Greenhouse Gas Emissions Associated with Argentina's Exports: A Decomposition Exercise

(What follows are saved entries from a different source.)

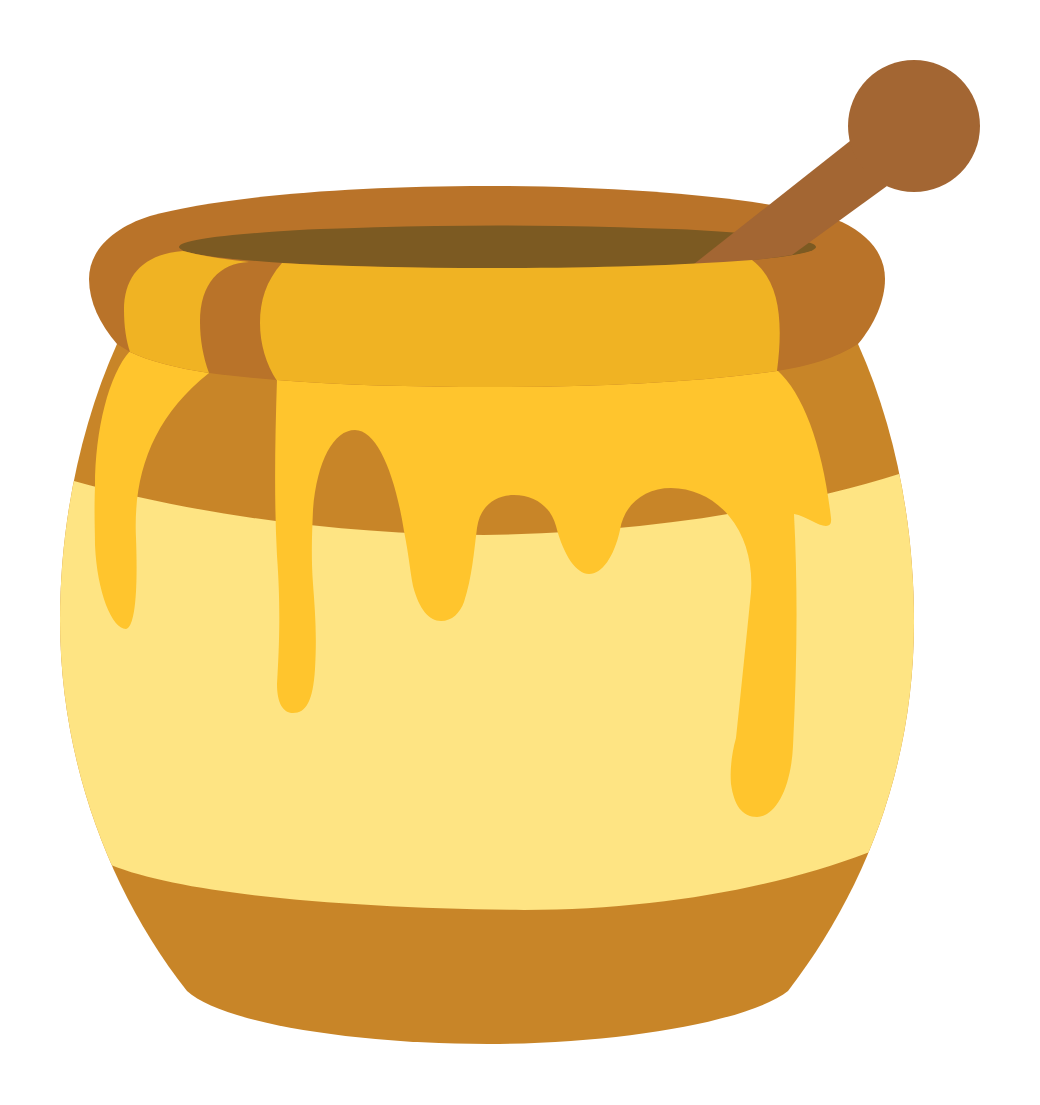
<!DOCTYPE html>
<html lang="en">
<head>
<meta charset="utf-8">
<title>Honey pot</title>
<style>
:root {
  --paper: #ffffff;
  --clay: #c88528;
  --rim: #b97329;
  --opening: #7c5a22;
  --band: #fee483;
  --honey: #ffc52d;
  --honey-shade: #f0b323;
  --dipper: #a36633;
}
html, body { margin: 0; background: var(--paper); overflow: hidden; }
svg { display: block; width: 1040px; height: 1105px; }
.clay { fill: var(--clay); }
.rim { fill: var(--rim); }
.opening { fill: var(--opening); }
.band { fill: var(--band); }
.honey { fill: var(--honey); }
.honey-shade { fill: var(--honey-shade); }
.dipper { fill: var(--dipper); }
</style>
</head>
<body>
<svg viewBox="0 0 1040 1105" role="img" aria-label="Honey pot with dripping honey and a wooden dipper">
  <defs>
    <path id="pot-shape" d="M117 344C81 424 60 522 60 620C60 760 109 892 187 991C222 1023 354 1044 488 1044C620 1044 750 1021 788 991C864 892 914 768 914 622C914 520 894 424 858 344Z"/>
    <path id="rim-shape" d="M487 186C640 186 790 201 842 222C871 236 885 256 885 279C885 301 874 325 858 344C836 358 809 366 777 371C690 383 590 387 490 387C410 387 340 385 277 380C253 378 231 376 209 373C176 368 149 361 130 352L117 344C100 324 89 302 89 279C89 251 112 228 150 216C218 197 347 186 487 186Z"/>
    <clipPath id="pot-clip"><use href="#pot-shape"/></clipPath>
    <clipPath id="rim-clip"><use href="#rim-shape"/></clipPath>
  </defs>

  <g id="pot">
    <use href="#pot-shape" class="clay"/>
    <path class="band" clip-path="url(#pot-clip)" d="M40 470L74 481C200 516 350 535 484 535C640 533 780 511 899 474L940 462V830L867 853C775 888 655 910 524 910C350 908 185 895 111 865L40 840Z"/>
  </g>

  <g id="drips" class="honey">
    <path d="M130 351C109 374 95 430 95 486C94 513 95 530 95 545C97 592 112 629 126 629C135 627 138 592 136 538C133 475 152 418 209 373L170 350Z"/>
    <path d="M277 379C275 440 274 500 277 556C281 610 279 650 277 684C277 703 283 713 293 713C306 713 313 701 315 669C317 635 315 610 313 584C311 555 312 535 313 510C317 460 334 430 355 430C377 430 395 474 404 531C409 556 410 571 413 586C419 609 429 621 441 621C452 621 460 613 464 602C472 578 474 551 477 528C480 506 495 495 514 495C535 495 551 507 556 526C564 557 577 574 589 574C602 574 614 557 620 530C624 504 645 488 671 488C694 488 715 499 729 516C746 536 753 564 751 592C746 642 741 690 736 738C731 756 730 772 731 784C734 805 742 817 757 817C775 817 791 789 793 746C797 665 798 590 794 514C806 516 818 526 826 526Q832 526 831 518C823 448 804 394 777 370L520 360Z"/>
  </g>

  <g id="rim">
    <use href="#rim-shape" class="rim"/>
    <ellipse class="opening" cx="497.500" cy="247" rx="318.500" ry="21.500"/>
  </g>

  <g id="dipper" class="dipper">
    <path d="M694 264L850 141L887 186L792 255Q750 262 694 264Z"/>
    <circle cx="914" cy="126" r="66"/>
  </g>

  <g id="rim-honey" class="honey-shade" clip-path="url(#rim-clip)">
    <path d="M183 251C144 254 124 275 124 310C124 326 126 340 130 352L140 380H211L209 373C203 357 200 339 200 322C200 283 220 263 249 262Q210 258 183 251Z"/>
    <path d="M282 263C266 281 260 301 260 323C260 344 266 364 277 381V400H777V371C783 324 781 282 752 260C672 266 588 268 490 268Q370 268 282 263Z"/>
  </g>
</svg>
</body>
</html>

Two databases are constructed on GHG emissions associated with Argentina's international trade between 2000 and 2017, emissions derived from the production of exported goods and those associated with the international transport of exports and imports. Food, beverages, and tobacco, and agriculture, hunting, and related activities, followed by manufactures of metal and chemical products, are the main sectors that explain GHG emissions linked to exports. Petroleum, gas, and mining became less significant. The same sectors explain most of the CO2 emissions linked to the international transportation of exports. For emissions linked to the transportation of imports used in the production of exports, the main contributing sectors are those relating to industrial manufacturing. A decomposition exercise reveals that for emissions linked to the production of exports, the scale effect contributed more significantly in 2000-2011 than in 2012-2017, although in both cases its effect was positive. The composition effect was much less significant. For the emissions associated with international transportation, the main drivers were the scale, sector, and partner effects. Changes in the sector structure of exports appear to have caused more emissions between 2000 to 2011, but the opposite was observed between 2011 and 2017. In the case of emissions from international transportation, changes in the sector structure increased pollution in the case of the transportation of exports, while the opposite was the case for the transportation of imports.